If you're allergic to a drug, make sure you tell everyone with whom you come in contact, and see that this information is written clearly on your chart. Medication errors, such as giving patients drugs to which they have a documented allergy, are among the most common mistakes in hospital settings, the IOM found.
Ask similar questions about a procedure or treatment if you're told one has been scheduled and you don't know what it's for or why it's necessary. "Don't be afraid that you're going to offend the system," said Michael Millenson, of William Mercer, a Chicago benefits consulting firm, who has written extensively about medical quality.
* Monitor hand washing. Numerous studies have documented the low rate of hand washing, particularly by doctors. Half of all hospital-acquired infections are preventable, according to the Centers for Disease Control and Prevention. Latex gloves, which are ubiquitous in hospital settings, don't protect patients unless they are clean. Ask that anyone who touches you or a relative change their gloves or, better still, wash their hands.
* Check out your doctor. This is impossible if you're brought into an emergency room but not if you're having an elective procedure. A growing number of states have computerized databases that list information about doctors; these databases vary in quality and the amount of information provided but are worth checking out.
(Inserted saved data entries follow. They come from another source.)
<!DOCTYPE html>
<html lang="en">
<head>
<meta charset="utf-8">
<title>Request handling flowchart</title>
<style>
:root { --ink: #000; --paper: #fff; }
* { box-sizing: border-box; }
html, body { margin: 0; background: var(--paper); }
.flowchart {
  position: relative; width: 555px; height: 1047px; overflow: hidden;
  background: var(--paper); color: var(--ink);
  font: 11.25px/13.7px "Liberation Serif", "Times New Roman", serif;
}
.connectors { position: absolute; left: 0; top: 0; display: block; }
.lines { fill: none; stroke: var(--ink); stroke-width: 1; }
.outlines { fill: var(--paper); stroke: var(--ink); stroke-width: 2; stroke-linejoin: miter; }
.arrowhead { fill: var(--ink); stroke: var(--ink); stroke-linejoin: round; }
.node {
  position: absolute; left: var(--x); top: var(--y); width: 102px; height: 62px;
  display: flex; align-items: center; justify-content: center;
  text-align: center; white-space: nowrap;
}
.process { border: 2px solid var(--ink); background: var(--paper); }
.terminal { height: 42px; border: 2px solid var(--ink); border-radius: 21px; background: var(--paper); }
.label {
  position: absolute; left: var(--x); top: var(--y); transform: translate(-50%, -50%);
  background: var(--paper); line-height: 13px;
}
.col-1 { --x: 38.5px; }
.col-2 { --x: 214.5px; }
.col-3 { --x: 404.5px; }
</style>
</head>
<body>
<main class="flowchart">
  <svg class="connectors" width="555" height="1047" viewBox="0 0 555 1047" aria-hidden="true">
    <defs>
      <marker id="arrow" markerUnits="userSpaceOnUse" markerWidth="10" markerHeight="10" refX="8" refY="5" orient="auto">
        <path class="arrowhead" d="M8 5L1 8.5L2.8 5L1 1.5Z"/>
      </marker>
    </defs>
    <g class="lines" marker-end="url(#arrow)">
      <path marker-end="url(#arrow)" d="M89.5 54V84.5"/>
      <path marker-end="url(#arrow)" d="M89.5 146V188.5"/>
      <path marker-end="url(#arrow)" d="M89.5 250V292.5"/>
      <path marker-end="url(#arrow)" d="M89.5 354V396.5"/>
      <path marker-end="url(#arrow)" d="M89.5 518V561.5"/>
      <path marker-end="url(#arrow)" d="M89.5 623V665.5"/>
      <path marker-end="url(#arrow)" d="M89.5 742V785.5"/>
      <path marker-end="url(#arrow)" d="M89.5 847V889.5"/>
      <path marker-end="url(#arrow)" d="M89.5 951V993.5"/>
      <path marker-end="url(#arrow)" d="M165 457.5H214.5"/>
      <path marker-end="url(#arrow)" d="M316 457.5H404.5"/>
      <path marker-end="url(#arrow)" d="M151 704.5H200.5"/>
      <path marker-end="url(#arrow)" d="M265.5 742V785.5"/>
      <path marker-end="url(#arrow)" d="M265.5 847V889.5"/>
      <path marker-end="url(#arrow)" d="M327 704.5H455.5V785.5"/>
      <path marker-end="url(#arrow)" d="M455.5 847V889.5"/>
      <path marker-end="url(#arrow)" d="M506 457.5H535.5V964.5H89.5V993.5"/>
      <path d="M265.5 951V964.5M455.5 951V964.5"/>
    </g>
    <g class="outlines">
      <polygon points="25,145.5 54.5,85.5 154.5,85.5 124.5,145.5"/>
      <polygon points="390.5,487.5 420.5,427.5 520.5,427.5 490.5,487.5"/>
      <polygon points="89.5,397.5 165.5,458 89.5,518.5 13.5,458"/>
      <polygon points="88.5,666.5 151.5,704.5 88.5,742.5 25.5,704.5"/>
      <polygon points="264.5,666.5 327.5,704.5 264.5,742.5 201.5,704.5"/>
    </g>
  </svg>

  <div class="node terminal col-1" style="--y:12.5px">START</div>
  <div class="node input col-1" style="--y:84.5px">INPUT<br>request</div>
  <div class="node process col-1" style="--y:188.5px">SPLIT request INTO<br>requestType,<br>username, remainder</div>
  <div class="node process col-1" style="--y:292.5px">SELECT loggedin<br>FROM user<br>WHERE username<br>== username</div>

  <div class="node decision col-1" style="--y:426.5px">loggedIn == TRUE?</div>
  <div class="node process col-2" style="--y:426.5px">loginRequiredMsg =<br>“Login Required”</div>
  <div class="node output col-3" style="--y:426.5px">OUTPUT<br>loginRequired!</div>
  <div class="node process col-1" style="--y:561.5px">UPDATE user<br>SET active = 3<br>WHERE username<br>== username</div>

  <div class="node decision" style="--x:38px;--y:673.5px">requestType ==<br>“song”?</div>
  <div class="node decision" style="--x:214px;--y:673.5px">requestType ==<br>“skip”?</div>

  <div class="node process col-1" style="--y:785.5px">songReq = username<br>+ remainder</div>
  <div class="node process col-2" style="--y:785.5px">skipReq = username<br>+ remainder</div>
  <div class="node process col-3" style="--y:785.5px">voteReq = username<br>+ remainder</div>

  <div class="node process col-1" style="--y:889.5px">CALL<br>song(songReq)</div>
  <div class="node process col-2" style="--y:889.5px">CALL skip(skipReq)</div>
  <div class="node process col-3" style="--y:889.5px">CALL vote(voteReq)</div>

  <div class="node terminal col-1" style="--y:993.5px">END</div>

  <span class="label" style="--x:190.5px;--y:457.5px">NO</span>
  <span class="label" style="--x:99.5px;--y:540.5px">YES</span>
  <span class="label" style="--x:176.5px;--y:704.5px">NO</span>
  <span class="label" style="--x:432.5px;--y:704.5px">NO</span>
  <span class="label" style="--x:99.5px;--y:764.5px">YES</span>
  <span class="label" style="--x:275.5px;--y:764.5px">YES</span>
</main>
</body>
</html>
Avoid any doctor who does not have hospital privileges and wants to perform surgery in his or her office; there is virtually no oversight in a doctor's office. Think twice about accepting treatment from a doctor practicing outside his or her specialty; many have little experience and limited training.
* Acquire an advocate. Being in a hospital or having a procedure is stressful. That's why having an advocate--a family member or a friend who is not sick or vulnerable and is more likely to remember things and to ask relevant questions--makes sense.
"I don't think any physician or nurse would say they would go into a hospital and not have someone looking out for them," said Millenson.
A trusted advocate may be especially important for elderly patients who may be confused or unable to fend for themselves.
The role of an advocate can run the gamut of concerns about hospital care, such as making sure that a patient is getting the right food, enough painkillers, the appropriate drugs and proper treatments.
* Practice full disclosure. Don't shop around frequently for new doctors, or if you do, tell the doctors who treat you what medications you're taking, including herbal or over-the-counter products. Some errors occur when patients don't tell their doctors what drugs they're using.
Consider using one pharmacy, which is more likely to keep your records in a central location on a computer. A pharmacist who knows you or has access to your complete records is more likely to spot an error and may use software designed to detect harmful drug interactions or allergies.
* Don't accept illegible prescriptions. If you can't read a prescription, request a more legible copy. Some errors are the result of doctors' notoriously bad penmanship. A Texas jury recently awarded a $450,000 judgment to the family of a 42-year-old man who sued a cardiologist and a pharmacist. The man died after being given an unusually high dose of Plendil, a drug to treat high blood pressure. The cardiologist had written a prescription for Isordil, a drug to treat angina.